Unlike former times, whales are not needed for food, whale products or anything else. In the 21st century, whaling is needless and inhumane. All whaling activities operate at a loss and are heavily subsidised.
The whaling industry is constantly looking for new ideas, new markets and applications for whale products to keep their industry afloat. Due to human activities, whale meat and whale products have become toxic causing human health issues.
In the words of Sir David Attenborough, "There is nothing in the body of a whale, which is of use to us, for which we cannot find equivalents elsewhere".
The whalers say that it is a part of their culture. Today, most civilised nations have past periods in their culture of which they are ashamed and would prefer to forget.
The whalers say that whales compete with man for fish. The scientific evidence shows whales help to sustain healthy fisheries and increase fish stocks.
The UK has a significant fishing industry that employs 24,000 people and contributes £1.4 billion to the UK economy. The UK does not consider whales as a competitor to its fish stocks. On he contrary, the UK is absolutely opposed to whaling. In response
to our enquiries, the UK Minister of State for Agriculture, Fisheries and Food has confirmed and recognises "the wider ecosystem benefits of whales, including the important role they play in ensuring healthy fish stocks and in sequestering carbon from the atmosphere. Scientific research in these areas continues to reveal how important whales are to our planet".
Throughout Europe, whales, dolphins and porpoises are legally protected, especially in the UK where it is illegal to kill or injure a cetacean intentionally or to recklessly disturb a cetacean.
European Union Opposition to Whaling
Amongst many other nations, the European Union is strongly opposed to whaling and the hunting of cetaceans, as evidenced by the following European Commission press releases:
Whaling Is Not Sustainable
The whalers argue that they only carry out sustainable whaling. That means: killing whales at a rate without causing a species population decline.
Today, there is no such thing as sustainable whaling. "Right now, we are facing a man-made disaster of global scale." We have 10 years to save the seas or life on Earth will become impossible.
Whaling is not sustainable. Sustainability is the capacity to endure. Today, both whales and the oceans are in crisis and have little further capacity to endure. Whaling contributes to the destruction of ocean ecosystems and healthy fish stocks. Whaling contributes to climate change and diminishes the air that we breath. Whaling completely ignores the vital contributions that whales make to
the environment and man. These contributions were recognised by International Whaling Commission in 2016. Yet still, The International Whaling Commission lacks the teeth to enforce its own regulations.

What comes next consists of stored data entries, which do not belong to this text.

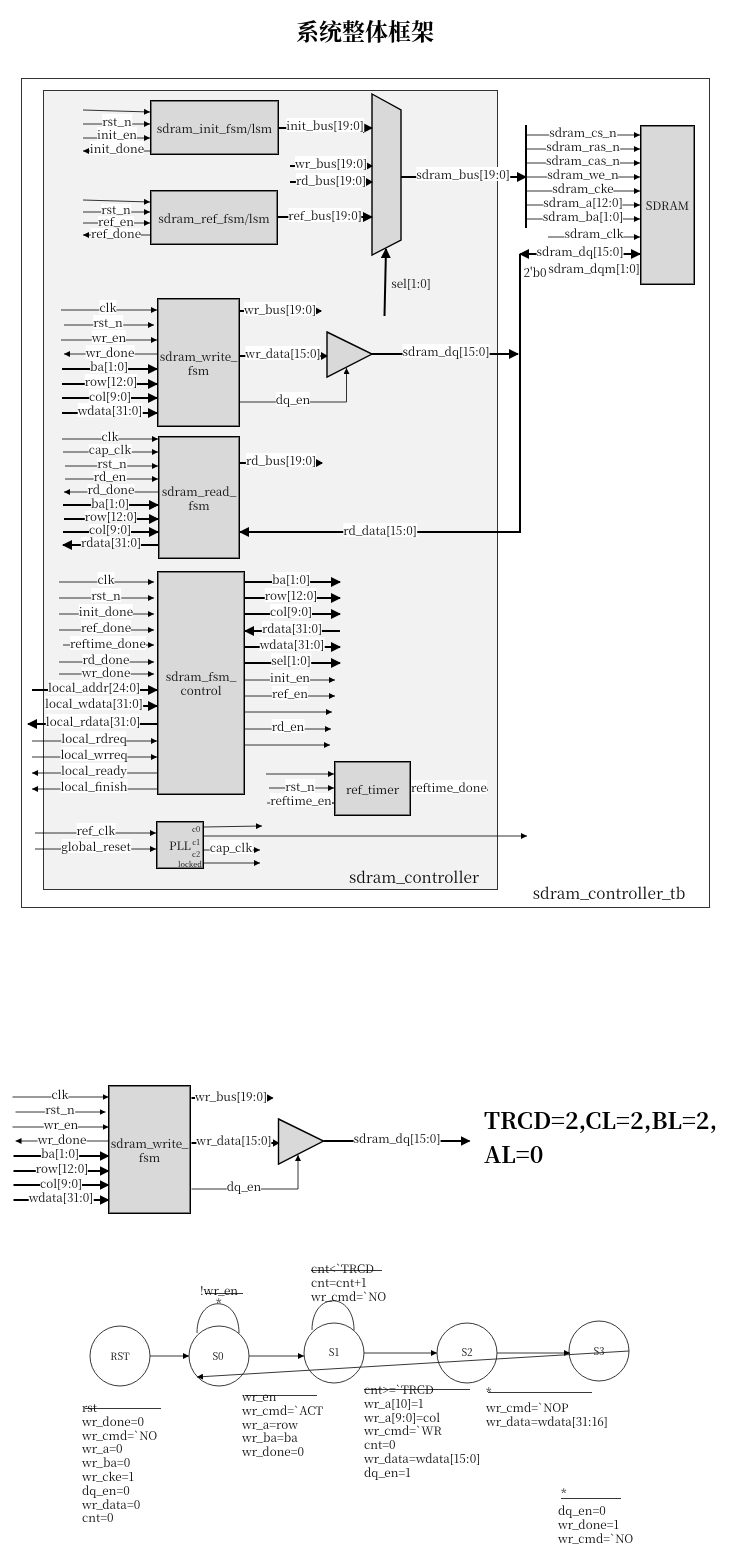
<!DOCTYPE html>
<html lang="zh-CN">
<head>
<meta charset="utf-8">
<title>系统整体框架</title>
<style>
:root{--paper:#fff;--ink:#000;--text:#0d0d0d;--panel:#f2f2f2;--node:#d9d9d9;--rule:#333}
*{box-sizing:border-box;margin:0}
html,body{width:737px;height:1559px;overflow:hidden;background:var(--paper)}
body{position:relative;color:var(--text);font:11.7px/14px "Noto Serif CJK SC","Noto Serif CJK JP","Noto Serif",serif}
h1{position:absolute;left:0;top:14px;width:730px;text-align:center;font-size:23px;line-height:34px;color:var(--ink)}
h2{position:absolute;left:484px;top:1103px;white-space:nowrap;font-size:23px;font-weight:600;line-height:34px;color:var(--ink)}
.frame,.block{position:absolute;left:calc(var(--x)*1px);top:calc(var(--y)*1px);width:calc(var(--w)*1px);height:calc(var(--h)*1px)}
.frame{border:1px solid var(--rule)}
.panel{background:var(--panel)}
.block{display:flex;align-items:center;justify-content:center;text-align:center;white-space:nowrap;background:var(--node);border:1px solid var(--ink);box-shadow:inset 0 0 0 1px #0007}
.wires{position:absolute;left:0;top:0}
.labels span{position:absolute;left:calc(var(--x)*1px);top:calc(var(--y)*1px);transform:translate(-50%,-50%);white-space:nowrap;background:var(--paper)}
.labels .tight span{line-height:10px}
.labels .bare{background:none}
.labels .caption{font-size:15.4px;line-height:20px;background:none}
.labels .port{font-size:7.5px;line-height:9px;background:none}
.labels .state{font-size:10px;background:none}
.write-labels{position:absolute;left:0;top:0}
.detail{left:-48px;top:787px}
.note{position:absolute;left:calc(var(--x)*1px);top:calc(var(--y)*1px);line-height:13.8px;white-space:pre}
</style>
</head>
<body>
<h1>系统整体框架</h1>

<div class="frame" style="--x:21;--y:78;--w:689;--h:830"></div>
<div class="frame panel" style="--x:43;--y:90;--w:455;--h:800"></div>

<div class="block" style="--x:150;--y:100;--w:129;--h:55">sdram_init_fsm/lsm</div>
<div class="block" style="--x:150;--y:190;--w:128;--h:55">sdram_ref_fsm/lsm</div>
<div class="block" style="--x:157;--y:298;--w:83;--h:129">sdram_write_<br>fsm</div>
<div class="block" style="--x:158;--y:436;--w:82;--h:123">sdram_read_<br>fsm</div>
<div class="block" style="--x:157;--y:571;--w:88;--h:224">sdram_fsm_<br>control</div>
<div class="block" style="--x:334;--y:761;--w:77;--h:55">ref_timer</div>
<div class="block" style="--x:156;--y:821;--w:48;--h:48">PLL</div>
<div class="block" style="--x:640;--y:125;--w:55;--h:160">SDRAM</div>
<div class="block" style="--x:108;--y:1085;--w:83;--h:129">sdram_write_<br>fsm</div>

<svg class="wires" width="737" height="1559" viewBox="0 0 737 1559" fill="none" stroke="#000" aria-hidden="true">
<defs>
<marker id="tip" markerUnits="userSpaceOnUse" markerWidth="6" markerHeight="6" refX="6" refY="3" orient="auto-start-reverse"><path d="M0 0L6 3L0 6Z" fill="#000" stroke="none"/></marker>
<marker id="bus-tip" markerUnits="userSpaceOnUse" markerWidth="10" markerHeight="10" refX="9" refY="5" orient="auto-start-reverse"><path d="M0 0L10 5L0 10Z" fill="#000" stroke="none"/></marker>
<marker id="short-tip" markerUnits="userSpaceOnUse" markerWidth="7" markerHeight="8" refX="6" refY="4" orient="auto"><path d="M0 0L7 4L0 8Z" fill="#000" stroke="none"/></marker>
<g id="write-wires">
<g stroke-width=".8" marker-end="url(#tip)">
<path d="M61 310H157"/><path d="M64 325H154"/><path d="M61 340H157"/><path d="M157 354H64"/><path d="M240 402H346.5V368"/>
</g>
<g stroke-width="2" marker-end="url(#bus-tip)">
<path d="M62 369H157"/><path d="M62 384H157"/><path d="M62 398H157"/><path d="M62 413H157"/><path d="M372 354H518"/>
</g>
<g stroke-width="2" marker-end="url(#short-tip)"><path d="M240 311H321"/><path d="M240 356H327"/></g>
<polygon points="327,332 372,354 327,377" fill="#d9d9d9" stroke-width="1.4"/>
</g>
</defs>

<use href="#write-wires"/>
<use href="#write-wires" x="-48.5" y="787"/>
<polygon points="372,94 401,110 401,240 372,255" fill="#d9d9d9" stroke-width="1.4"/>

<g id="thin-signals" stroke-width=".8" marker-end="url(#tip)">
<path d="M83 110L150 112"/><path d="M83 124H150"/><path d="M83 138H150"/><path d="M150 151H83"/>
<path d="M83 200L150 202"/><path d="M83 212H150"/><path d="M83 223H150"/><path d="M150 235H83"/>
<path d="M62 439H158"/><path d="M63 452H158"/><path d="M65 466H158"/><path d="M65 479H158"/><path d="M158 492H64"/>
<path d="M59 582H154"/><path d="M59 598H154"/><path d="M59 614H154"/><path d="M59 630H154"/><path d="M63 645H154"/><path d="M59 662H154"/><path d="M59 674H154"/>
<path d="M32 741H157"/><path d="M32 757H157"/><path d="M157 773H32"/><path d="M157 789H32"/>
<path d="M245 680H335"/><path d="M245 696H335"/><path d="M245 712H332"/><path d="M245 729H331"/><path d="M245 745H330"/>
<path d="M266 774H334"/><path d="M269 788H334"/><path d="M267 803H334"/><path d="M411 790H488"/>
<path d="M35 833H156"/><path d="M35 849H156"/><path d="M204 827L262 826"/><path d="M204 836H527"/><path d="M204 850H260"/><path d="M204 863H260"/>
<path d="M526 135H640"/><path d="M526 149H640"/><path d="M526 163H640"/><path d="M526 177H640"/><path d="M526 191H640"/><path d="M526 205H640"/><path d="M526 219H640"/><path d="M548 237H640"/>
</g>

<g id="buses" stroke-width="2" marker-end="url(#bus-tip)">
<path d="M278 128H372"/><path d="M277 217H372"/><path d="M401 177H526"/><path d="M384.5 316L386 249"/>
<path d="M63 505H158"/><path d="M64 519H158"/><path d="M63 532H158"/><path d="M158 545H63"/>
<path d="M520 254V532H240"/><path d="M520 254H640" marker-start="url(#bus-tip)"/>
<path d="M32 690H157"/><path d="M46 706H157"/><path d="M157 724H28"/>
<path d="M245 582H340"/><path d="M245 598H340"/><path d="M245 614H340"/><path d="M340 631H245"/><path d="M245 647H340"/><path d="M245 663H340"/>
</g>
<g stroke-width="2" marker-end="url(#short-tip)"><path d="M290 166H372"/><path d="M290 182H372"/><path d="M240 463H322"/></g>
<path d="M526 125V228" stroke-width="2"/>

<g id="state-machine" stroke="#222" stroke-width=".9">
<path d="M197 1333C197 1294 239 1294 239 1333M312 1330C312 1291 354 1291 354 1330"/>
<g fill="#fff"><circle cx="120" cy="1356" r="30"/><circle cx="219" cy="1356" r="30"/><circle cx="334" cy="1353" r="30"/><circle cx="467" cy="1353" r="30"/><circle cx="599" cy="1351" r="30"/></g>
<g marker-end="url(#tip)"><path d="M150 1356H189"/><path d="M249 1356H304"/><path d="M364 1353H437"/><path d="M497 1353H570"/></g>
<path d="M205 1293.5H243M311 1270.5H382M85 1408.5H161M245 1395.5H317M364 1389.5H470M488 1392.5H592M561 1498.5H621"/>
</g>
</svg>

<div class="labels">
<span style="--x:117;--y:121">rst_n</span><span style="--x:117;--y:134">init_en</span><span style="--x:117;--y:148">init_done</span>
<div class="tight">
<span style="--x:116;--y:209">rst_n</span><span style="--x:116;--y:221">ref_en</span><span style="--x:116;--y:233">ref_done</span>
</div>
<span style="--x:325;--y:125">init_bus[19:0]</span><span style="--x:331;--y:163">wr_bus[19:0]</span><span style="--x:331;--y:180">rd_bus[19:0]</span><span style="--x:325;--y:215">ref_bus[19:0]</span>
<span style="--x:463;--y:174">sdram_bus[19:0]</span><span class="bare" style="--x:411;--y:283">sel[1:0]</span>

<span style="--x:583;--y:132">sdram_cs_n</span><span style="--x:583;--y:146">sdram_ras_n</span><span style="--x:583;--y:160">sdram_cas_n</span><span style="--x:583;--y:174">sdram_we_n</span><span style="--x:583;--y:188">sdram_cke</span><span style="--x:583;--y:202">sdram_a[12:0]</span><span style="--x:583;--y:216">sdram_ba[1:0]</span><span style="--x:594;--y:233">sdram_clk</span><span style="--x:580;--y:251">sdram_dq[15:0]</span><span class="bare" style="--x:594;--y:268">sdram_dqm[1:0]</span><span class="bare" style="--x:535;--y:272">2'b0</span>

<div class="write-labels">
<span style="--x:108;--y:307">clk</span><span style="--x:108;--y:322">rst_n</span><span style="--x:109;--y:337">wr_en</span><span style="--x:110;--y:352">wr_done</span><span style="--x:109;--y:366">ba[1:0]</span><span style="--x:111;--y:381">row[12:0]</span><span style="--x:110;--y:396">col[9:0]</span><span style="--x:110;--y:410">wdata[31:0]</span>
<span style="--x:280;--y:309">wr_bus[19:0]</span><span style="--x:283;--y:353">wr_data[15:0]</span><span style="--x:293;--y:399">dq_en</span><span style="--x:446;--y:351">sdram_dq[15:0]</span>
</div>

<div class="tight">
<span style="--x:110;--y:436">clk</span><span style="--x:110;--y:449">cap_clk</span><span style="--x:112;--y:463">rst_n</span><span style="--x:110;--y:476">rd_en</span><span style="--x:111;--y:489">rd_done</span><span style="--x:110;--y:503">ba[1:0]</span><span style="--x:111;--y:516">row[12:0]</span><span style="--x:110;--y:529">col[9:0]</span><span style="--x:111;--y:542">rdata[31:0]</span>
</div>
<span style="--x:281;--y:460">rd_bus[19:0]</span><span style="--x:380;--y:530">rd_data[15:0]</span>

<span style="--x:106;--y:579">clk</span><span style="--x:106;--y:595">rst_n</span><span style="--x:106;--y:611">init_done</span><span style="--x:106;--y:627">ref_done</span><span style="--x:108;--y:643">reftime_done</span>
<div class="tight"><span style="--x:106;--y:659">rd_done</span><span style="--x:106;--y:672">wr_done</span></div>
<span style="--x:94;--y:687">local_addr[24:0]</span><span style="--x:94;--y:703">local_wdata[31:0]</span><span style="--x:93;--y:721">local_rdata[31:0]</span><span style="--x:94;--y:738">local_rdreq</span><span style="--x:94;--y:754">local_wrreq</span><span style="--x:94;--y:770">local_ready</span><span style="--x:94;--y:786">local_finish</span>
<span style="--x:291;--y:579">ba[1:0]</span><span style="--x:291;--y:595">row[12:0]</span><span style="--x:291;--y:611">col[9:0]</span><span style="--x:292;--y:628">rdata[31:0]</span><span style="--x:292;--y:644">wdata[31:0]</span><span style="--x:291;--y:660">sel[1:0]</span><span style="--x:290;--y:677">init_en</span><span style="--x:290;--y:693">ref_en</span><span style="--x:288;--y:726">rd_en</span>

<span style="--x:300;--y:786">rst_n</span><span style="--x:301;--y:800">reftime_en</span><span style="--x:449;--y:787">reftime_done</span>
<span style="--x:96;--y:830">ref_clk</span><span style="--x:96;--y:846">global_reset</span><span style="--x:231;--y:847">cap_clk</span>
<span class="port" style="--x:196;--y:828">c0</span><span class="port" style="--x:196;--y:841">c1</span><span class="port" style="--x:196;--y:853">c2</span><span class="port" style="--x:190;--y:863">locked</span>
<span class="caption" style="--x:414;--y:876">sdram_controller</span><span class="caption" style="--x:609;--y:892">sdram_controller_tb</span>

<div class="write-labels detail">
<span style="--x:108;--y:307">clk</span><span style="--x:108;--y:322">rst_n</span><span style="--x:109;--y:337">wr_en</span><span style="--x:110;--y:352">wr_done</span><span style="--x:108;--y:366">ba[1:0]</span><span style="--x:110;--y:381">row[12:0]</span><span style="--x:109;--y:396">col[9:0]</span><span style="--x:109;--y:410">wdata[31:0]</span>
<span style="--x:279;--y:309">wr_bus[19:0]</span><span style="--x:282;--y:353">wr_data[15:0]</span><span style="--x:292;--y:399">dq_en</span><span style="--x:445;--y:351">sdram_dq[15:0]</span>
</div>

<span class="state" style="--x:120;--y:1356">RST</span><span class="state" style="--x:218;--y:1356">S0</span><span class="state" style="--x:334;--y:1352">S1</span><span class="state" style="--x:467;--y:1352">S2</span><span class="state" style="--x:599;--y:1351">S3</span>
</div>

<svg class="wires" width="737" height="1559" viewBox="0 0 737 1559" aria-hidden="true"><path d="M629 1351L197 1377" fill="none" stroke="#222" stroke-width=".9" marker-end="url(#tip)"/></svg>

<h2>TRCD=2,CL=2,BL=2,<br>AL=0</h2>

<div class="note" style="--x:200;--y:1284">!wr_en</div>
<div class="note" style="--x:216;--y:1297">*</div>
<div class="note" style="--x:311;--y:1262">cnt&lt;`TRCD
cnt=cnt+1
wr_cmd=`NO</div>
<div class="note" style="--x:82;--y:1401">rst
wr_done=0
wr_cmd=`NO
wr_a=0
wr_ba=0
wr_cke=1
dq_en=0
wr_data=0
cnt=0</div>
<div class="note" style="--x:242;--y:1390">wr_en
wr_cmd=`ACT
wr_a=row
wr_ba=ba
wr_done=0</div>
<div class="note" style="--x:364;--y:1383">cnt&gt;=`TRCD
wr_a[10]=1
wr_a[9:0]=col
wr_cmd=`WR
cnt=0
wr_data=wdata[15:0]
dq_en=1</div>
<div class="note" style="--x:486;--y:1386">*</div>
<div class="note" style="--x:486;--y:1401">wr_cmd=`NOP
wr_data=wdata[31:16]</div>
<div class="note" style="--x:561;--y:1487">*</div>
<div class="note" style="--x:558;--y:1504">dq_en=0
wr_done=1
wr_cmd=`NO</div>
</body>
</html>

The hunting and killing of whales is detrimental to all sea life. It has a direct impact on each of us and hampers our efforts to rehabilitate the Earth's environment and restore the climate. Our home page explains the remarkable contributions of whales to the whole planet and mankind - which the illegal whalers Japan,
Norway and Iceland choose to disregard.